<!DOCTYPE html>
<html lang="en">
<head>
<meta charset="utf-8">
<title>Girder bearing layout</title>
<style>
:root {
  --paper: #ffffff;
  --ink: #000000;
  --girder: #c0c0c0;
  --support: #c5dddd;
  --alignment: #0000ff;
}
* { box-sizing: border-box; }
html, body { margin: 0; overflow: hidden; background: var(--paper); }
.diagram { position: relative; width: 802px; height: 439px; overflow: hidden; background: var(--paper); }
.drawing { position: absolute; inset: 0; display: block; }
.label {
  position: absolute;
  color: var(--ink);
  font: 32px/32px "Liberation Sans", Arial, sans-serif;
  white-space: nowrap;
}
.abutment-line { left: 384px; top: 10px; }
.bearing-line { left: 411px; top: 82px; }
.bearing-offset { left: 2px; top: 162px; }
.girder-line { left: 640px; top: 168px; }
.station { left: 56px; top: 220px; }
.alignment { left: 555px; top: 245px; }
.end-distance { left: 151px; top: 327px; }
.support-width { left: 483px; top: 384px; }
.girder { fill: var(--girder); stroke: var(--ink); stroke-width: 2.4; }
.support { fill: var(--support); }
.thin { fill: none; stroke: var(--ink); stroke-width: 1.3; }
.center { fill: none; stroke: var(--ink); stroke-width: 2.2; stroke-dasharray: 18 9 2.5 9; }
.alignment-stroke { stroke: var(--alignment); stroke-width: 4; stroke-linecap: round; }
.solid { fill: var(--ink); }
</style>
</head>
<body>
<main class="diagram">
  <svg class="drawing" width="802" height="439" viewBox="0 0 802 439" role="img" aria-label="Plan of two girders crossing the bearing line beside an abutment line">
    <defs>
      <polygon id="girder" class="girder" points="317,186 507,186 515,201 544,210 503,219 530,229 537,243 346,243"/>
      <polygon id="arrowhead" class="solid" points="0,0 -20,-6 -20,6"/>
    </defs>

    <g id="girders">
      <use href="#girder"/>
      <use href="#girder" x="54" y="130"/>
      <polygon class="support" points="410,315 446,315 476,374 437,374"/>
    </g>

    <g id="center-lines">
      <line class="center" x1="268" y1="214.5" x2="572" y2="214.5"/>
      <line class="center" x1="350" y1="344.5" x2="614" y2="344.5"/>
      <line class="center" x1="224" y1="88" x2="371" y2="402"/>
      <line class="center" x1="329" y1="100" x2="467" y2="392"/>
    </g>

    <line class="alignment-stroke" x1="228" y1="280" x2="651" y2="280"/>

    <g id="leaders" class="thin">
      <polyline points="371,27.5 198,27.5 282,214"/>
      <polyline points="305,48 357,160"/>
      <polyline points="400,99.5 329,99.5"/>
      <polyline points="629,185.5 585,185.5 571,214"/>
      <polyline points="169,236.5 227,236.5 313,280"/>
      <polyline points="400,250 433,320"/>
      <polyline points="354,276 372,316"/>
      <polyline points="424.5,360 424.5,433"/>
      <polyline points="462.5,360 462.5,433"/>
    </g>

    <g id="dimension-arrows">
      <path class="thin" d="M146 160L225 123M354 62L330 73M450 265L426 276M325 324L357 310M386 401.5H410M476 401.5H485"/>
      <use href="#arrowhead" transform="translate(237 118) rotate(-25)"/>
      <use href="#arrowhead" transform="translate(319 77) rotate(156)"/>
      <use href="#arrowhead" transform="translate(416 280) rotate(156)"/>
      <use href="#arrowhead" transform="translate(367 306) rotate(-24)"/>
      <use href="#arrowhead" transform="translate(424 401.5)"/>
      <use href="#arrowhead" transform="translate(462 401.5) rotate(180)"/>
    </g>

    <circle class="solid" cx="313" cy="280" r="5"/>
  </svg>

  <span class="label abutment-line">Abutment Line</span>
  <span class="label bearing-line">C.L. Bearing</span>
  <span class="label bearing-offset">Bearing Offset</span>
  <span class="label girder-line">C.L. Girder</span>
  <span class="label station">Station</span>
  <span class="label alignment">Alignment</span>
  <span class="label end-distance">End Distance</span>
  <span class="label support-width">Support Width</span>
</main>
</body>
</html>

:::::

**WHAT TO DO:**
Write the listing out again, matching every line exactly.

**RESULT BELOW:**
<!DOCTYPE html>
<html lang="en">
<head>
<meta charset="utf-8">
<title>Girder bearing layout</title>
<style>
:root {
  --paper: #ffffff;
  --ink: #000000;
  --girder: #c0c0c0;
  --support: #c5dddd;
  --alignment: #0000ff;
}
* { box-sizing: border-box; }
html, body { margin: 0; overflow: hidden; background: var(--paper); }
.diagram { position: relative; width: 802px; height: 439px; overflow: hidden; background: var(--paper); }
.drawing { position: absolute; inset: 0; display: block; }
.label {
  position: absolute;
  color: var(--ink);
  font: 32px/32px "Liberation Sans", Arial, sans-serif;
  white-space: nowrap;
}
.abutment-line { left: 384px; top: 10px; }
.bearing-line { left: 411px; top: 82px; }
.bearing-offset { left: 2px; top: 162px; }
.girder-line { left: 640px; top: 168px; }
.station { left: 56px; top: 220px; }
.alignment { left: 555px; top: 245px; }
.end-distance { left: 151px; top: 327px; }
.support-width { left: 483px; top: 384px; }
.girder { fill: var(--girder); stroke: var(--ink); stroke-width: 2.4; }
.support { fill: var(--support); }
.thin { fill: none; stroke: var(--ink); stroke-width: 1.3; }
.center { fill: none; stroke: var(--ink); stroke-width: 2.2; stroke-dasharray: 18 9 2.5 9; }
.alignment-stroke { stroke: var(--alignment); stroke-width: 4; stroke-linecap: round; }
.solid { fill: var(--ink); }
</style>
</head>
<body>
<main class="diagram">
  <svg class="drawing" width="802" height="439" viewBox="0 0 802 439" role="img" aria-label="Plan of two girders crossing the bearing line beside an abutment line">
    <defs>
      <polygon id="girder" class="girder" points="317,186 507,186 515,201 544,210 503,219 530,229 537,243 346,243"/>
      <polygon id="arrowhead" class="solid" points="0,0 -20,-6 -20,6"/>
    </defs>

    <g id="girders">
      <use href="#girder"/>
      <use href="#girder" x="54" y="130"/>
      <polygon class="support" points="410,315 446,315 476,374 437,374"/>
    </g>

    <g id="center-lines">
      <line class="center" x1="268" y1="214.5" x2="572" y2="214.5"/>
      <line class="center" x1="350" y1="344.5" x2="614" y2="344.5"/>
      <line class="center" x1="224" y1="88" x2="371" y2="402"/>
      <line class="center" x1="329" y1="100" x2="467" y2="392"/>
    </g>

    <line class="alignment-stroke" x1="228" y1="280" x2="651" y2="280"/>

    <g id="leaders" class="thin">
      <polyline points="371,27.5 198,27.5 282,214"/>
      <polyline points="305,48 357,160"/>
      <polyline points="400,99.5 329,99.5"/>
      <polyline points="629,185.5 585,185.5 571,214"/>
      <polyline points="169,236.5 227,236.5 313,280"/>
      <polyline points="400,250 433,320"/>
      <polyline points="354,276 372,316"/>
      <polyline points="424.5,360 424.5,433"/>
      <polyline points="462.5,360 462.5,433"/>
    </g>

    <g id="dimension-arrows">
      <path class="thin" d="M146 160L225 123M354 62L330 73M450 265L426 276M325 324L357 310M386 401.5H410M476 401.5H485"/>
      <use href="#arrowhead" transform="translate(237 118) rotate(-25)"/>
      <use href="#arrowhead" transform="translate(319 77) rotate(156)"/>
      <use href="#arrowhead" transform="translate(416 280) rotate(156)"/>
      <use href="#arrowhead" transform="translate(367 306) rotate(-24)"/>
      <use href="#arrowhead" transform="translate(424 401.5)"/>
      <use href="#arrowhead" transform="translate(462 401.5) rotate(180)"/>
    </g>

    <circle class="solid" cx="313" cy="280" r="5"/>
  </svg>

  <span class="label abutment-line">Abutment Line</span>
  <span class="label bearing-line">C.L. Bearing</span>
  <span class="label bearing-offset">Bearing Offset</span>
  <span class="label girder-line">C.L. Girder</span>
  <span class="label station">Station</span>
  <span class="label alignment">Alignment</span>
  <span class="label end-distance">End Distance</span>
  <span class="label support-width">Support Width</span>
</main>
</body>
</html>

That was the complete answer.